In the few days since the U.S. Sentencing Commission voted to make changes in federal sentencing guidelines for crack-cocaine offenders retroactive, the decision has drawn both grumbling and applause from folks on either side of the issue — as is par for the course whenever things change in Washington.
Crack sentencing had already undergone changes last year when Congress passed the Fair Sentencing Act, reducing the long-standing "100 to 1" sentencing disparity between powder and crack cocaine to a ratio of 18 to 1. The previous law sentenced people with as little as five grams of crack to a mandatory minimum of five years in prison, while those possessing powder cocaine needed 100 times as much for the same punishment. It's a gap that sent mostly black crack offenders to prison often for longer terms than white powder-cocaine users were given. Although the arbitrary narrowing of the disparity failed to eliminate the gap completely, it was a step in a more equitable direction.
After the law passed, the Sentencing Commission proposed an amendment to the federal sentencing guidelines that would give reduced sentences for newly convicted crack offenders. The amendment did not address, however, thousands of imprisoned crack offenders — of whom more than 80 percent are black (pdf) — who were already sentenced under the old rules.
Push-Back From the Right
Under the U.S. Sentencing Commission's unanimous vote last week, around 12,000 of these offenders will be eligible to seek reduced sentences. Making the new guidelines retroactive doesn't seem all that controversial, since the Fair Sentencing Act was passed in recognition of the old system not making any logical sense. But some Republican leaders in Congress are none too happy with the development.
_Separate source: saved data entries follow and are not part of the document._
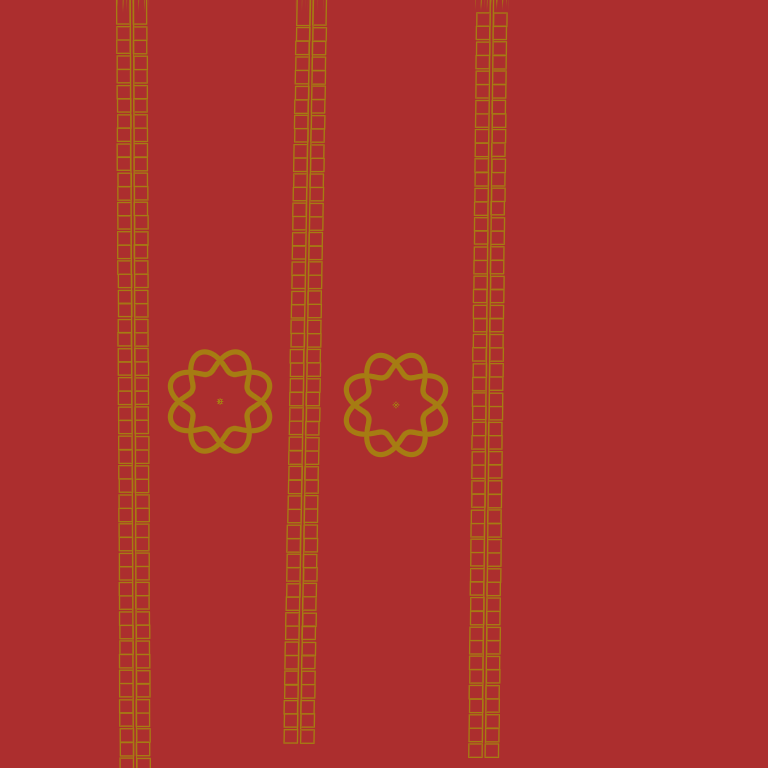
Write a Shadertoy shader that draws this pattern.

```glsl
// Red cloth with three slightly leaning ladder bands of paired gold squares
// and two eight-lobed rosettes. Bands repeat modules of four jittered squares;
// each rosette is two interlaced polar sine strands.

const vec3 RED = vec3(0.675, 0.18, 0.182);
const vec3 GOLD = vec3(0.65, 0.485, 0.07);

const float PITCH = 0.03809;       // module spacing down a band
const float HALF_GAP = 0.0019;     // half the space between modules
const float SQUARE = 0.0087;       // half side of one square
const float INNER = 0.0021;        // centre rails, either side of the axis
const float THREAD = 0.00088;      // half width of the thin lines

float hash(vec3 p) {
    return fract(sin(dot(p, vec3(12.9, 78.2, 37.7))) * 4375.5);
}

// Antialiased stroke coverage for a distance and half width
float stroke(float d, float halfWidth, float pixel) {
    return clamp((halfWidth - abs(d)) / pixel + 0.5, 0.0, 1.0);
}

float squareOutline(vec2 p, float halfSide) {
    vec2 q = abs(p) - halfSide;
    return abs(length(max(q, 0.0)) + min(max(q.x, q.y), 0.0));
}

// Distance to a band; p.x is across, p.y runs down from the first module
float ladder(vec2 p, float rows, float seed) {
    float y = p.y + HALF_GAP;
    float module = floor(y / PITCH);
    y -= (module + 0.5) * PITCH;
    float side = p.x < 0.0 ? -1.0 : 1.0;
    float x = abs(p.x);
    float d = 1.0;
    for (int i = 0; i < 2; i++) {
        float row = 2.0 * module + float(i);
        if (row >= rows) break;
        vec3 id = vec3(row, side, seed);
        vec2 jitter = vec2(hash(id), hash(id + 5.0)) - 0.5;
        vec2 centre = vec2(INNER + SQUARE, (float(i) * 2.0 - 1.0) * SQUARE);
        d = min(d, squareOutline(vec2(x, y) - centre - jitter * 0.0009, SQUARE));
    }
    // Rails bridge the gaps until the final half module
    if (2.0 * module < rows - 1.0) d = min(d, abs(x - INNER));
    return d;
}

// Frayed streaks at the top end of a band
float fray(vec2 p, float depth, float seed) {
    float wave = sin(p.x * 900.0 + seed) + sin(p.x * 1570.0 + p.y * 60.0 + seed * 2.0);
    float inside = smoothstep(0.023, 0.020, abs(p.x));
    return inside * smoothstep(0.1, 1.6, wave) * smoothstep(depth, 0.0, p.y);
}

// Distance to one strand: radius swings four times around the circle
float strand(vec2 p, float radius, float swing) {
    float angle = 4.0 * atan(p.y, p.x);
    float r = max(length(p), 0.001);
    float slope = 4.0 * swing * cos(angle) / r;
    return abs(r - radius - swing * sin(angle)) / sqrt(1.0 + slope * slope);
}

float rosette(vec2 p) {
    return min(strand(p, 0.0538, 0.0148), strand(p, 0.0538, -0.0148));
}

void mainImage(out vec4 fragColor, in vec2 fragCoord) {
    vec2 uv = fragCoord / iResolution.xy;
    float pixel = 1.0 / iResolution.y;
    float down = 1.0 - uv.y;
    float ink = 0.0;

    // Bands: x at the top, lean, first module, rows of squares
    vec4 bands[3] = vec4[3](
        vec4(0.1717, 0.0042, 0.0352, 99.0),
        vec4(0.4060, -0.0175, 0.0365, 49.0),
        vec4(0.6405, -0.0108, 0.0169, 51.0));
    // Wear: depth of the smeared end, strength of its streaks
    vec2 wear[3] = vec2[3](vec2(0.0182, 0.6), vec2(0.0182, 0.2), vec2(0.0150, 0.8));

    for (int i = 0; i < 3; i++) {
        vec4 band = bands[i];
        float seed = float(i);
        float across = uv.x - band.x - band.y * down;
        float along = max(down, wear[i].x) - band.z;
        ink = max(ink, stroke(ladder(vec2(across, along), band.w, seed), THREAD, pixel));
        ink = max(ink, wear[i].y * fray(vec2(across, down), wear[i].x, seed));
    }

    // Rosettes between the bands
    for (int i = 0; i < 2; i++) {
        vec2 centre = vec2(0.2865, 0.4772) + float(i) * vec2(0.2291, -0.0045);
        ink = max(ink, stroke(rosette(uv - centre), 0.0034, pixel));
    }

    fragColor = vec4(mix(RED, GOLD, ink), 1.0);
}
```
Last month when the proposal of retroactivity was still on the table and being pushed by the Obama administration, Rep. Lamar Smith (R-Texas), chairman of the House Judiciary Committee, expressed his disapproval. "It shows they are more concerned with the well-being of criminals than with the safety of our communities," he said.
Following suit, Sen. Charles Grassley (R-Iowa), the ranking member of the Senate Judiciary Committee, called it a "bad idea."
From the sound of it, you'd think that the prison gates were about to swing wide open, flooding the streets with hordes of violent criminals. Is that what the result will look like? The U.S. Sentencing Commission chair, Judge Patti B. Saris, answers the question with an unequivocal no.
"The Commission is aware of concern that today's actions may negatively impact public safety," she said in a statement (pdf) last week after the ruling. "However, every potential offender must have his or her case considered by a federal district court in accordance with the Commission's policy statement, and with careful thought given to the offender's potential risk to public safety."
In addition to each offender having to face a federal judge, Saris noted, the average sentence for a federal crack-cocaine offender will remain significant, at about 10 years. It's just that, now, offenders stand to have an average of three years cut from their prison terms. Retroactivity for eligible offenders will go into effect Nov. 1.
While a potential 12,000 reduced sentences out of the more than 2 million Americans behind bars hardly makes a dent in mass-incarceration policies in the justice system, the Sentencing Commission did as much as it could under the congressionally set rules it had to work with. The decision also goes further than what Attorney General Eric Holder recommended last month: to exclude those who possessed weapons while committing their crimes, and those with significant criminal histories, from being eligible for appeal. This approach would have left only 5,500 prisoners eligible to petition for a reduced sentence. Deeming it unsound, the commissioners ultimately rejected Holder's suggestion.
"The commission was very hard in their questioning of the view that the Attorney General Holder presented," Kara Gotsch, director of advocacy for the Sentencing Project, told The Root. "That's because the problem with the crack law historically is this presumption that defendants who operate in crack are violent, or more violent than someone who operates in cocaine. This belief is why, to this day, we continue to have an 18-to-1 sentencing disparity. That is fundamentally unfair, and I think the commission believes that is fundamentally unfair."
According to Saris' statement, fundamental unfairness is indeed what the commission's decision came down to. "In passing the Fair Sentencing Act, Congress recognized the fundamental unfairness of federal cocaine-sentencing policy and ameliorated it through bipartisan legislation," she said. "Today's action by the commission ensures that the long-standing injustice recognized by Congress is remedied."
Cynthia Gordy is The Root's Washington reporter.